- **Supplied material**:
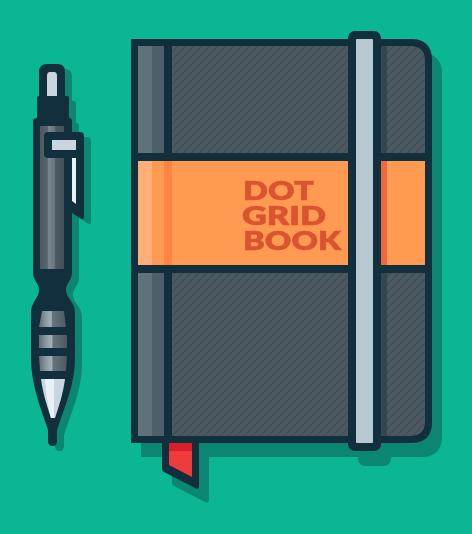
<!DOCTYPE html>
<html lang="en">
<head>
<meta charset="utf-8">
<title>Dot Grid Book</title>
<style>
:root {
  --green: #0ab693;
  --shadow: #0b8672;
  --ink: #122f3e;
  --cover: #4c5960;
  --hatch: #3f4d55;
  --spine: #5f717b;
  --spine-dark: #4d5f69;
  --band: #ff9a52;
  --band-light: #ffae78;
  --band-dark: #ff8342;
  --red-orange: #ee6a3c;
  --title: #d9542f;
  --elastic: #b7c9d1;
  --ribbon: #ee3b3b;
  --ribbon-dark: #d81f2a;
  --metal: #c9d6e0;
  --metal-light: #e9f0f6;
}
html, body { margin: 0; height: 100%; overflow: hidden; background: var(--green); }
svg { display: block; }
.shadow { fill: var(--shadow); }
.ink { fill: var(--ink); }
.title { font: 900 27px Lato, "Open Sans", sans-serif; fill: var(--title); stroke: var(--title); stroke-width: .5; }
</style>
</head>
<body>
<svg width="472" height="534" viewBox="0 0 472 534">
  <defs>
    <pattern id="hatch" width="8" height="8" patternUnits="userSpaceOnUse">
      <path d="M-2 2L2 -2M-1 9L9 -1M6 10L10 6" stroke="var(--hatch)" stroke-width="1.3"/>
    </pattern>
    <path id="book-outline" d="M131 39H411Q432 39 432 60V422Q432 443 411 443H131Z"/>
    <path id="ribbon-outline" d="M162 440H199V486Q199 490 195 488L164 472Q162 471 162 468Z"/>
    <rect id="elastic-outline" x="348" y="31" width="33" height="420" rx="7"/>
    <path id="pen-outline" d="M39 72Q39 64 47 64H58Q65 64 65 72V96H67Q69 96 69 98V118Q72 118 72 121V132H80Q84 132 84 136V216Q84 221 80 218L72 213V272C72 281 66 283 66 290C66 298 75 302 75 312V358C75 384 65 406 59 424Q58 427 57 430V441Q57 446 52.5 446Q48 446 48 441V430Q47 427 46 424C40 406 31 384 31 358V312C31 302 39 298 39 290C39 283 33 281 33 272V121Q33 118 37 118V98Q37 96 39 96Z"/>
    <clipPath id="cover-clip"><path d="M138 46H410Q425 46 425 61V421Q425 436 410 436H138Z"/></clipPath>
    <linearGradient id="barrel">
      <stop offset="0" stop-color="#4c5960"/>
      <stop offset=".3" stop-color="#56646c"/>
      <stop offset=".36" stop-color="#77868f"/>
      <stop offset=".6" stop-color="#66757e"/>
      <stop offset=".66" stop-color="#4c5960"/>
      <stop offset="1" stop-color="#455259"/>
    </linearGradient>
    <linearGradient id="grip">
      <stop offset="0" stop-color="#5d6b74"/>
      <stop offset=".25" stop-color="#8b99a2"/>
      <stop offset=".45" stop-color="#a5b1b9"/>
      <stop offset=".5" stop-color="#66747d"/>
      <stop offset="1" stop-color="#4c5960"/>
    </linearGradient>
  </defs>

  <rect width="472" height="534" fill="var(--green)"/>

  <g id="shadows" class="shadow">
    <use href="#book-outline" x="10" y="14"/>
    <use href="#elastic-outline" x="10" y="15"/>
    <use href="#ribbon-outline" x="10" y="14"/>
    <use href="#pen-outline" x="7" y="5"/>
  </g>

  <g id="ribbon">
    <use href="#ribbon-outline" class="ink"/>
    <path d="M169 440H192V477L169 465Z" fill="var(--ribbon)"/>
    <path d="M169 440H192V451H169Z" fill="var(--ribbon-dark)"/>
  </g>

  <g id="notebook">
    <use href="#book-outline" class="ink"/>
    <g clip-path="url(#cover-clip)">
      <rect x="138" y="46" width="287" height="390" fill="var(--cover)"/>
      <rect x="172" y="46" width="253" height="390" fill="url(#hatch)"/>
      <rect x="138" y="46" width="14" height="390" fill="var(--spine)"/>
      <rect x="152" y="46" width="13" height="390" fill="var(--spine-dark)"/>
      <rect x="381" y="46" width="6" height="390" fill="#34464f"/>
      <rect class="ink" x="164" y="46" width="8" height="390"/>
      <rect class="ink" x="138" y="153" width="287" height="120"/>
      <rect x="138" y="161" width="287" height="104" fill="var(--band)"/>
      <rect x="138" y="161" width="14" height="104" fill="var(--band-light)"/>
      <rect x="164" y="161" width="8" height="104" fill="var(--band-dark)"/>
      <rect x="380" y="161" width="7" height="104" fill="var(--red-orange)"/>
    </g>
    <g class="title">
      <text x="243" y="200" textLength="71" lengthAdjust="spacingAndGlyphs">DOT</text>
      <text x="242" y="225" textLength="84" lengthAdjust="spacingAndGlyphs">GRID</text>
      <text x="243" y="250" textLength="98" lengthAdjust="spacingAndGlyphs">BOOK</text>
    </g>
  </g>

  <g id="elastic">
    <use href="#elastic-outline" class="ink"/>
    <rect x="356" y="39" width="17" height="404" rx="1" fill="var(--elastic)"/>
  </g>

  <g id="pen">
    <use href="#pen-outline" class="ink"/>
    <path d="M47 96V76Q47 72 50 72H54Q57 72 57 76V96Z" fill="var(--metal)"/>
    <rect x="40" y="126" width="24" height="143" fill="url(#barrel)"/>
    <path class="ink" d="M48 132H72V158H48Q44 158 44 154V136Q44 132 48 132Z"/>
    <rect x="52" y="140" width="24" height="10" fill="var(--metal)"/>
    <path d="M72 158H76V204L72 201Z" fill="var(--metal-light)"/>
    <g id="grip-rings" fill="url(#grip)">
      <path d="M42 311H64L66 327H39Z"/>
      <rect x="39" y="335" width="28" height="13"/>
      <path d="M39 356H67L66 371H40Z"/>
    </g>
    <path d="M41 379H65C63 394 59 406 55 418H51C47 406 43 394 41 379Z" fill="var(--metal)"/>
    <path d="M45 379H54V418H51C48 406 46 394 45 379Z" fill="var(--metal-light)"/>
  </g>
</svg>
</body>
</html>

- **Exercise**: Write out every record exactly. Leave the pictures out.

- **Answer**:
<!DOCTYPE html>
<html lang="en">
<head>
<meta charset="utf-8">
<title>Dot Grid Book</title>
<style>
:root {
  --green: #0ab693;
  --shadow: #0b8672;
  --ink: #122f3e;
  --cover: #4c5960;
  --hatch: #3f4d55;
  --spine: #5f717b;
  --spine-dark: #4d5f69;
  --band: #ff9a52;
  --band-light: #ffae78;
  --band-dark: #ff8342;
  --red-orange: #ee6a3c;
  --title: #d9542f;
  --elastic: #b7c9d1;
  --ribbon: #ee3b3b;
  --ribbon-dark: #d81f2a;
  --metal: #c9d6e0;
  --metal-light: #e9f0f6;
}
html, body { margin: 0; height: 100%; overflow: hidden; background: var(--green); }
svg { display: block; }
.shadow { fill: var(--shadow); }
.ink { fill: var(--ink); }
.title { font: 900 27px Lato, "Open Sans", sans-serif; fill: var(--title); stroke: var(--title); stroke-width: .5; }
</style>
</head>
<body>
<svg width="472" height="534" viewBox="0 0 472 534">
  <defs>
    <pattern id="hatch" width="8" height="8" patternUnits="userSpaceOnUse">
      <path d="M-2 2L2 -2M-1 9L9 -1M6 10L10 6" stroke="var(--hatch)" stroke-width="1.3"/>
    </pattern>
    <path id="book-outline" d="M131 39H411Q432 39 432 60V422Q432 443 411 443H131Z"/>
    <path id="ribbon-outline" d="M162 440H199V486Q199 490 195 488L164 472Q162 471 162 468Z"/>
    <rect id="elastic-outline" x="348" y="31" width="33" height="420" rx="7"/>
    <path id="pen-outline" d="M39 72Q39 64 47 64H58Q65 64 65 72V96H67Q69 96 69 98V118Q72 118 72 121V132H80Q84 132 84 136V216Q84 221 80 218L72 213V272C72 281 66 283 66 290C66 298 75 302 75 312V358C75 384 65 406 59 424Q58 427 57 430V441Q57 446 52.5 446Q48 446 48 441V430Q47 427 46 424C40 406 31 384 31 358V312C31 302 39 298 39 290C39 283 33 281 33 272V121Q33 118 37 118V98Q37 96 39 96Z"/>
    <clipPath id="cover-clip"><path d="M138 46H410Q425 46 425 61V421Q425 436 410 436H138Z"/></clipPath>
    <linearGradient id="barrel">
      <stop offset="0" stop-color="#4c5960"/>
      <stop offset=".3" stop-color="#56646c"/>
      <stop offset=".36" stop-color="#77868f"/>
      <stop offset=".6" stop-color="#66757e"/>
      <stop offset=".66" stop-color="#4c5960"/>
      <stop offset="1" stop-color="#455259"/>
    </linearGradient>
    <linearGradient id="grip">
      <stop offset="0" stop-color="#5d6b74"/>
      <stop offset=".25" stop-color="#8b99a2"/>
      <stop offset=".45" stop-color="#a5b1b9"/>
      <stop offset=".5" stop-color="#66747d"/>
      <stop offset="1" stop-color="#4c5960"/>
    </linearGradient>
  </defs>

  <rect width="472" height="534" fill="var(--green)"/>

  <g id="shadows" class="shadow">
    <use href="#book-outline" x="10" y="14"/>
    <use href="#elastic-outline" x="10" y="15"/>
    <use href="#ribbon-outline" x="10" y="14"/>
    <use href="#pen-outline" x="7" y="5"/>
  </g>

  <g id="ribbon">
    <use href="#ribbon-outline" class="ink"/>
    <path d="M169 440H192V477L169 465Z" fill="var(--ribbon)"/>
    <path d="M169 440H192V451H169Z" fill="var(--ribbon-dark)"/>
  </g>

  <g id="notebook">
    <use href="#book-outline" class="ink"/>
    <g clip-path="url(#cover-clip)">
      <rect x="138" y="46" width="287" height="390" fill="var(--cover)"/>
      <rect x="172" y="46" width="253" height="390" fill="url(#hatch)"/>
      <rect x="138" y="46" width="14" height="390" fill="var(--spine)"/>
      <rect x="152" y="46" width="13" height="390" fill="var(--spine-dark)"/>
      <rect x="381" y="46" width="6" height="390" fill="#34464f"/>
      <rect class="ink" x="164" y="46" width="8" height="390"/>
      <rect class="ink" x="138" y="153" width="287" height="120"/>
      <rect x="138" y="161" width="287" height="104" fill="var(--band)"/>
      <rect x="138" y="161" width="14" height="104" fill="var(--band-light)"/>
      <rect x="164" y="161" width="8" height="104" fill="var(--band-dark)"/>
      <rect x="380" y="161" width="7" height="104" fill="var(--red-orange)"/>
    </g>
    <g class="title">
      <text x="243" y="200" textLength="71" lengthAdjust="spacingAndGlyphs">DOT</text>
      <text x="242" y="225" textLength="84" lengthAdjust="spacingAndGlyphs">GRID</text>
      <text x="243" y="250" textLength="98" lengthAdjust="spacingAndGlyphs">BOOK</text>
    </g>
  </g>

  <g id="elastic">
    <use href="#elastic-outline" class="ink"/>
    <rect x="356" y="39" width="17" height="404" rx="1" fill="var(--elastic)"/>
  </g>

  <g id="pen">
    <use href="#pen-outline" class="ink"/>
    <path d="M47 96V76Q47 72 50 72H54Q57 72 57 76V96Z" fill="var(--metal)"/>
    <rect x="40" y="126" width="24" height="143" fill="url(#barrel)"/>
    <path class="ink" d="M48 132H72V158H48Q44 158 44 154V136Q44 132 48 132Z"/>
    <rect x="52" y="140" width="24" height="10" fill="var(--metal)"/>
    <path d="M72 158H76V204L72 201Z" fill="var(--metal-light)"/>
    <g id="grip-rings" fill="url(#grip)">
      <path d="M42 311H64L66 327H39Z"/>
      <rect x="39" y="335" width="28" height="13"/>
      <path d="M39 356H67L66 371H40Z"/>
    </g>
    <path d="M41 379H65C63 394 59 406 55 418H51C47 406 43 394 41 379Z" fill="var(--metal)"/>
    <path d="M45 379H54V418H51C48 406 46 394 45 379Z" fill="var(--metal-light)"/>
  </g>
</svg>
</body>
</html>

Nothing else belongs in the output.